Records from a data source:
——
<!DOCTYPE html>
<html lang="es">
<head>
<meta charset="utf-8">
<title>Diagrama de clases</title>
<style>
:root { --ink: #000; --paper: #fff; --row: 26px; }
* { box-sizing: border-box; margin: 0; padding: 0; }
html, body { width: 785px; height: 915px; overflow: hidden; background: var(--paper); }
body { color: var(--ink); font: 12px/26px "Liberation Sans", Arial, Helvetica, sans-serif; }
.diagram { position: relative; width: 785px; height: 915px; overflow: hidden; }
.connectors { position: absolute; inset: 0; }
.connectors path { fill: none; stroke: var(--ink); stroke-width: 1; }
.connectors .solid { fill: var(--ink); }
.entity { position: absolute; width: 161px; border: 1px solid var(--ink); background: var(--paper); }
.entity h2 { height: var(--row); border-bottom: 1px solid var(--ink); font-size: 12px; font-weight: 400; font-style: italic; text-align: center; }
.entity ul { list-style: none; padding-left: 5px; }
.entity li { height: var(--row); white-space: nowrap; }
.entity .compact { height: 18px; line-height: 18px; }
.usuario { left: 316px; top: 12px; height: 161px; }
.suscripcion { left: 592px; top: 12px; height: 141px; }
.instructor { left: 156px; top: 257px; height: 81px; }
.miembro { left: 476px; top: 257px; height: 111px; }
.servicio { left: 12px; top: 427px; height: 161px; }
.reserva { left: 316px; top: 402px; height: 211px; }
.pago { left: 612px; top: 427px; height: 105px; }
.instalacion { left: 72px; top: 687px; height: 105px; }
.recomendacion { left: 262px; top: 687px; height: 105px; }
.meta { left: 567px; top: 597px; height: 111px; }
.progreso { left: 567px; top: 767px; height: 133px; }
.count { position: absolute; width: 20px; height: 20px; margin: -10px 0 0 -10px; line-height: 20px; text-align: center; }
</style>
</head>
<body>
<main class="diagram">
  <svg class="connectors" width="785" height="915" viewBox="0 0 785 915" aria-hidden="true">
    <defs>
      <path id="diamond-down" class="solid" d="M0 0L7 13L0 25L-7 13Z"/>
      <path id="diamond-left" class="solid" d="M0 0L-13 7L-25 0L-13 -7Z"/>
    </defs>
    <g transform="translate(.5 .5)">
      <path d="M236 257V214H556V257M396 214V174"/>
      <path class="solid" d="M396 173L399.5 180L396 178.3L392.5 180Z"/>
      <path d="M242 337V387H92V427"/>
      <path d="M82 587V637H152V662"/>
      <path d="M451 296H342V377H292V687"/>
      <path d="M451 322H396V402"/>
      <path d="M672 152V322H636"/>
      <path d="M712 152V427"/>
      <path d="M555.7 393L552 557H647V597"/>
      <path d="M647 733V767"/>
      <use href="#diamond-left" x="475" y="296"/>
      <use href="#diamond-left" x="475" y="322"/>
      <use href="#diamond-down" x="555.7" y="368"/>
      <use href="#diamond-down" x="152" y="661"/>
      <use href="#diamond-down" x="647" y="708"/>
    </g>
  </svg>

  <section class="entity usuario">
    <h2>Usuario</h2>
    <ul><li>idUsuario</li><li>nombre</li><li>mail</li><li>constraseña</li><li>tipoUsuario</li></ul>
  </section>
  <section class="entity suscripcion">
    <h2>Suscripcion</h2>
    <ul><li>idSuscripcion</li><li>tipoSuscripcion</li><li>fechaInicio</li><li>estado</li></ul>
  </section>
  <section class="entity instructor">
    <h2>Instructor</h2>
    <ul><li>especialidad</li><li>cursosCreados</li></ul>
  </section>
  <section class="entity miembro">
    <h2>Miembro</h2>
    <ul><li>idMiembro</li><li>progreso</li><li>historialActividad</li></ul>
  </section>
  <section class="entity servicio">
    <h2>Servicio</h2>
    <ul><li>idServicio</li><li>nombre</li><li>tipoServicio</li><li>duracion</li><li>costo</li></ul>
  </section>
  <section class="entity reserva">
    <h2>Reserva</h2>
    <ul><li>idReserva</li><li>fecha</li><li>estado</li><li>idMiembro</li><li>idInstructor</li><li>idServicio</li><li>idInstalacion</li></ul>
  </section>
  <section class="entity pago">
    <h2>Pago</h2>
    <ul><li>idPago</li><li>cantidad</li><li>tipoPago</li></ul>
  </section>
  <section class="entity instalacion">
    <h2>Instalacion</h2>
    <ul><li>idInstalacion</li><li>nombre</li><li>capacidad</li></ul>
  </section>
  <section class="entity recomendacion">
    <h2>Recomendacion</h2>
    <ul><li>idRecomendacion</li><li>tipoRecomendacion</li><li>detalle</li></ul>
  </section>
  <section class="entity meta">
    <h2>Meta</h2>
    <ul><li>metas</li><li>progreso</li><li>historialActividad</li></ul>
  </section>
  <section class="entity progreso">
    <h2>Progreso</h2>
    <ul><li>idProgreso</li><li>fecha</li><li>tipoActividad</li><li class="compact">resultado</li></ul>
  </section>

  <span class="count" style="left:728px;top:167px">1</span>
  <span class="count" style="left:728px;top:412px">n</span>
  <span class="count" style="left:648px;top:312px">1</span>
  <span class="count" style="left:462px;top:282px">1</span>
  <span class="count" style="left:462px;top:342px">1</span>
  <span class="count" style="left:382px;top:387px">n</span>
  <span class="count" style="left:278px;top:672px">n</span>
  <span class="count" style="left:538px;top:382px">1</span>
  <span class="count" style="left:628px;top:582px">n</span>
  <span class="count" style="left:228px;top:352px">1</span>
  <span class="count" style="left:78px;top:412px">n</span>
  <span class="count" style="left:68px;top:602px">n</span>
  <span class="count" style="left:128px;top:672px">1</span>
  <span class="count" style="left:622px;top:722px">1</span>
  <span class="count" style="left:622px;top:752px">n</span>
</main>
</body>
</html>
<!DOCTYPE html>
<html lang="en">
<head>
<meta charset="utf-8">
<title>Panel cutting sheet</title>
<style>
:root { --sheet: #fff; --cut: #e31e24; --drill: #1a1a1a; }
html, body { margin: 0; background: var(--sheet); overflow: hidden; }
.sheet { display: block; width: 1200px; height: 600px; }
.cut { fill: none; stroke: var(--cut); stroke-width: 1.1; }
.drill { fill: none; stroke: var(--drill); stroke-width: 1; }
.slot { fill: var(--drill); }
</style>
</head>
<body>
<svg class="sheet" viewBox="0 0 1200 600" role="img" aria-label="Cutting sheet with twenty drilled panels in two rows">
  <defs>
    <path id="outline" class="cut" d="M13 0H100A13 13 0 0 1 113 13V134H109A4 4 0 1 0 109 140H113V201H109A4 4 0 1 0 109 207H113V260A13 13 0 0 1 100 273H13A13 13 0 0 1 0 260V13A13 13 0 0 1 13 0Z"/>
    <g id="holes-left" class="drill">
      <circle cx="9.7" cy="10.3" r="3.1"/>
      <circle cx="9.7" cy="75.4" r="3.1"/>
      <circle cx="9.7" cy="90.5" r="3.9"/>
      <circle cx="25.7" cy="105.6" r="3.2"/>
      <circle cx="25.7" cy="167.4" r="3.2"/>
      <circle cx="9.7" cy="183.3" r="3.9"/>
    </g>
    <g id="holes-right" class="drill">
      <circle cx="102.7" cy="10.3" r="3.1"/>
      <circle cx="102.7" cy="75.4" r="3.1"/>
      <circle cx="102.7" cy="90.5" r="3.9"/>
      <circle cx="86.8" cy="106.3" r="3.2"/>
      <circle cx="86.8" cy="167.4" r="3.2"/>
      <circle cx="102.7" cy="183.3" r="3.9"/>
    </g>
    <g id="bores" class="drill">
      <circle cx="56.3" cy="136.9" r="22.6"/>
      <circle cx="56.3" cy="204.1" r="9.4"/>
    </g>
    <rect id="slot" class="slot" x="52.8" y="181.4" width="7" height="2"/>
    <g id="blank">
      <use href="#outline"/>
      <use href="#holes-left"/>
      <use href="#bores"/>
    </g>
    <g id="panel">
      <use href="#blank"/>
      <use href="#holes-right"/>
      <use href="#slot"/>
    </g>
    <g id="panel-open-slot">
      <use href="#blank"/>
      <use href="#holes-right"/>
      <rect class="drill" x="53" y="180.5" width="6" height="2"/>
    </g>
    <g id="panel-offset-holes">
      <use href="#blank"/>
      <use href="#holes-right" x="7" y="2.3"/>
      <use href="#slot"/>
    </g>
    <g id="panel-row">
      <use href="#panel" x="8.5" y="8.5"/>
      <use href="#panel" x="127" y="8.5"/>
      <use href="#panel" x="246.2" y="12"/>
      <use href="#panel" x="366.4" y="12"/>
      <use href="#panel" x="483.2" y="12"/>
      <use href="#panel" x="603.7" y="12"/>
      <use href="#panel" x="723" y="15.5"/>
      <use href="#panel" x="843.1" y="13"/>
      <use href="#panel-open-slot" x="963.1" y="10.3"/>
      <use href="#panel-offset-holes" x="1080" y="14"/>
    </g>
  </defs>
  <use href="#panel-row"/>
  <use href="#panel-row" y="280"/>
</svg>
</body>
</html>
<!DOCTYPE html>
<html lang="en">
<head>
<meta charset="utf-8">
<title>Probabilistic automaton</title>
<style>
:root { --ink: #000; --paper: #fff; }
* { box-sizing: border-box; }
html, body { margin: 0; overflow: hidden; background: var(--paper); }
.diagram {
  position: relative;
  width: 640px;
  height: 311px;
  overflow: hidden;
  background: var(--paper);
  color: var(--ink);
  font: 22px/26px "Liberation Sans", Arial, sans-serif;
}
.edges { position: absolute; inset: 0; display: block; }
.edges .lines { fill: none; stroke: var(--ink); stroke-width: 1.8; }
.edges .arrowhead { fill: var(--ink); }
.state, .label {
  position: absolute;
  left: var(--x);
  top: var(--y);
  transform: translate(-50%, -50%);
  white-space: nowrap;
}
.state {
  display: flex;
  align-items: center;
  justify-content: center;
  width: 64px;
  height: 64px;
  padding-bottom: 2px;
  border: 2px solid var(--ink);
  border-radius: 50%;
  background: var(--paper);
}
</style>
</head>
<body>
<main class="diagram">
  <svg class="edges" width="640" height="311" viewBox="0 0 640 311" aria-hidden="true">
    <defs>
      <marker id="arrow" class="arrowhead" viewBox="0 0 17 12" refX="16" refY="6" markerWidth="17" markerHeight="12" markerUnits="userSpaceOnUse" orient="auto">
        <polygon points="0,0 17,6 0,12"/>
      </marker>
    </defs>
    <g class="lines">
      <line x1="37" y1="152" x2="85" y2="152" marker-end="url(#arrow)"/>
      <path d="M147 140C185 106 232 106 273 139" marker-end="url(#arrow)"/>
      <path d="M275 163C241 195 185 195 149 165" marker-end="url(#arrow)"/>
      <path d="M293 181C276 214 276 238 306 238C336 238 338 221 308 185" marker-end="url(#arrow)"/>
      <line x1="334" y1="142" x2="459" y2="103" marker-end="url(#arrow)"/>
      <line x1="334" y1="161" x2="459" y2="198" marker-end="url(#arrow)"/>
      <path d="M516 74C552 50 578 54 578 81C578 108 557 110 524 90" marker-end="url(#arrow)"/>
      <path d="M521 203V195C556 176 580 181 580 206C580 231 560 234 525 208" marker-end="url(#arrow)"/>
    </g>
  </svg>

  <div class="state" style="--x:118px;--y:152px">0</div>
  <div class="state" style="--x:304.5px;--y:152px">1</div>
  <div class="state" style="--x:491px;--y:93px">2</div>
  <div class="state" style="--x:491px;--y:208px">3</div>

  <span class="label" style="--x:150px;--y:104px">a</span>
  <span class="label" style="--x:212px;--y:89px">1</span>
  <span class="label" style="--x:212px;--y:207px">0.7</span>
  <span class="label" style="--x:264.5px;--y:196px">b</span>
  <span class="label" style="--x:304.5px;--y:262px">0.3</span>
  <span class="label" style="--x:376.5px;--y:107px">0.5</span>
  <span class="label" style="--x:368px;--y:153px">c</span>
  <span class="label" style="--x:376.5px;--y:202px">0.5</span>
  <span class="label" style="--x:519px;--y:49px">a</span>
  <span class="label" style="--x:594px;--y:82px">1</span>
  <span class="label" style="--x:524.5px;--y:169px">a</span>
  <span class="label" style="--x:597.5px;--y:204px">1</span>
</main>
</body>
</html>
——
- [ACTIVITY]
Above are the records; print exactly the lines from the line with "18px; line-height: 18px;" to the line with "316px; top: 402px;", including both, and nothing else.

- [TASK SOLUTION]
.entity .compact { height: 18px; line-height: 18px; }
.usuario { left: 316px; top: 12px; height: 161px; }
.suscripcion { left: 592px; top: 12px; height: 141px; }
.instructor { left: 156px; top: 257px; height: 81px; }
.miembro { left: 476px; top: 257px; height: 111px; }
.servicio { left: 12px; top: 427px; height: 161px; }
.reserva { left: 316px; top: 402px; height: 211px; }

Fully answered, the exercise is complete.